Problem description: Every line from the start of the records through the line with "absolute; inset: 0;" is to be written out exactly; pictures are not.

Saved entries
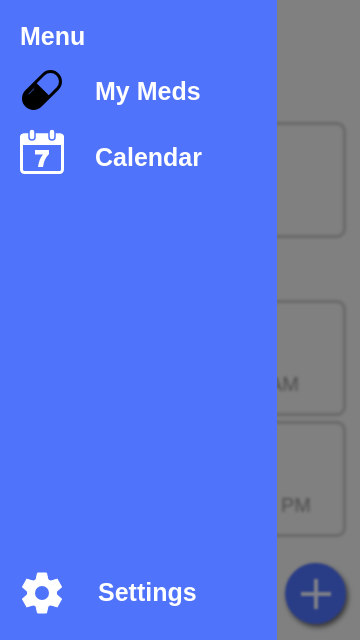
<!DOCTYPE html>
<html lang="en">
<head>
<meta charset="utf-8">
<title>Menu</title>
<style>
:root {
  --drawer: #5073fb;
  --on-drawer: #ffffff;
  --ink: #000000;
  --dimmed: #808080;
  --dimmed-border: #686868;
  --dimmed-text: #4c4c4c;
  --dimmed-accent: #293c86;
  --dimmed-plus: #7f8088;
}
* { box-sizing: border-box; margin: 0; padding: 0; }
html, body { width: 360px; height: 640px; overflow: hidden; }
body { font-family: "Liberation Sans", Arial, sans-serif; }
a { color: inherit; text-decoration: none; }
svg { display: block; flex: none; }

.app { position: relative; width: 360px; height: 640px; overflow: hidden; background: var(--dimmed); }

.schedule { position: absolute; inset: 0; padding: 122px 14px 0 15px; display: flex; flex-direction: column; filter: blur(1.5px); }
.dose { height: 116px; border: 3px solid var(--dimmed-border); border-radius: 9px; padding: 69px 0 0; font-size: 20px; line-height: 24px; color: var(--dimmed-text); }
.dose-morning { margin-top: 62px; padding-right: 44px; text-align: right; }
.dose-evening { margin-top: 5px; padding-right: 32px; text-align: right; }

.add { position: absolute; left: 285px; top: 563px; width: 61px; height: 61px; border-radius: 50%; background: var(--dimmed-accent); box-shadow: 2px 3px 5px rgba(0, 0, 0, .6); filter: blur(1.2px); display: grid; place-items: center; }

.drawer { position: absolute; left: 0; top: 0; width: 277px; height: 640px; padding: 22px 20px 26px; display: flex; flex-direction: column; background: var(--drawer); color: var(--on-drawer); font-size: 25px; font-weight: 700; line-height: 28px; }
.drawer h1 { font-size: 25px; line-height: 28px; }
.links { list-style: none; display: flex; flex-direction: column; gap: 16px; margin-top: 19px; }
.item { display: flex; align-items: center; gap: 31px; height: 44px; }
.item-calendar { height: 56px; }
.item-calendar svg { align-self: flex-start; }
.item-settings { margin-top: auto; gap: 34px; }
</style>
</head>
<body>
<div class="app">
  <main class="schedule">
    <section class="dose"></section>
    <section class="dose dose-morning">AM</section>
    <section class="dose dose-evening">PM</section>
  </main>
  <div class="add">
    <svg width="30" height="30" viewBox="0 0 30 30" fill="none" stroke="var(--dimmed-plus)" stroke-width="4"><path d="M15 0V30M0 15H30"/></svg>
  </div>

  <nav class="drawer">
    <h1>Menu</h1>
    <ul class="links">
      <li><a class="item" href="#">
        <svg width="44" height="44" viewBox="0 0 44 44" aria-hidden="true">
          <g transform="translate(22 21) rotate(-45)">
            <rect x="-22" y="-10" width="44" height="20" rx="10" fill="none" stroke="var(--ink)" stroke-width="3"/>
            <path d="M1 -10H-12A10 10 0 0 0 -12 10H1Z" fill="var(--ink)"/>
            <path d="M-12 -6.5H-5" stroke="var(--drawer)" stroke-width="1" stroke-linecap="round" opacity=".55"/>
          </g>
        </svg>
        <span>My Meds</span>
      </a></li>
      <li><a class="item item-calendar" href="#">
        <svg width="44" height="46" viewBox="0 0 44 46" aria-hidden="true">
          <rect x="1.5" y="6" width="41" height="37.5" rx="3" fill="none" stroke="var(--on-drawer)" stroke-width="3"/>
          <path d="M0 16V8Q0 4.500 4 4.500H40Q44 4.500 44 8V16Z" fill="var(--on-drawer)"/>
          <g fill="var(--on-drawer)" stroke="var(--drawer)" stroke-width="1.500">
            <rect x="9" y="0" width="6" height="11" rx="3"/>
            <rect x="29" y="0" width="6" height="11" rx="3"/>
          </g>
          <path d="M15 21H29V25Q24 30 23 38H18Q19 30 23 25.500H15Z" fill="var(--on-drawer)"/>
        </svg>
        <span>Calendar</span>
      </a></li>
    </ul>
    <a class="item item-settings" href="#">
      <svg width="44" height="44" viewBox="0 0 44 44" aria-hidden="true">
        <g transform="translate(22 23)" fill="var(--on-drawer)">
          <circle r="15"/>
          <g id="tooth-pair"><path d="M-6 -13L-4.500 -20H4.500L6 -13V13L4.500 20H-4.500L-6 13Z" stroke="var(--on-drawer)" stroke-width="1" stroke-linejoin="round"/></g>
          <use href="#tooth-pair" transform="rotate(60)"/>
          <use href="#tooth-pair" transform="rotate(120)"/>
          <circle r="7" fill="var(--drawer)"/>
        </g>
      </svg>
      <span>Settings</span>
    </a>
  </nav>
</div>
</body>
</html>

Written response:
<!DOCTYPE html>
<html lang="en">
<head>
<meta charset="utf-8">
<title>Menu</title>
<style>
:root {
  --drawer: #5073fb;
  --on-drawer: #ffffff;
  --ink: #000000;
  --dimmed: #808080;
  --dimmed-border: #686868;
  --dimmed-text: #4c4c4c;
  --dimmed-accent: #293c86;
  --dimmed-plus: #7f8088;
}
* { box-sizing: border-box; margin: 0; padding: 0; }
html, body { width: 360px; height: 640px; overflow: hidden; }
body { font-family: "Liberation Sans", Arial, sans-serif; }
a { color: inherit; text-decoration: none; }
svg { display: block; flex: none; }

.app { position: relative; width: 360px; height: 640px; overflow: hidden; background: var(--dimmed); }

.schedule { position: absolute; inset: 0; padding: 122px 14px 0 15px; display: flex; flex-direction: column; filter: blur(1.5px); }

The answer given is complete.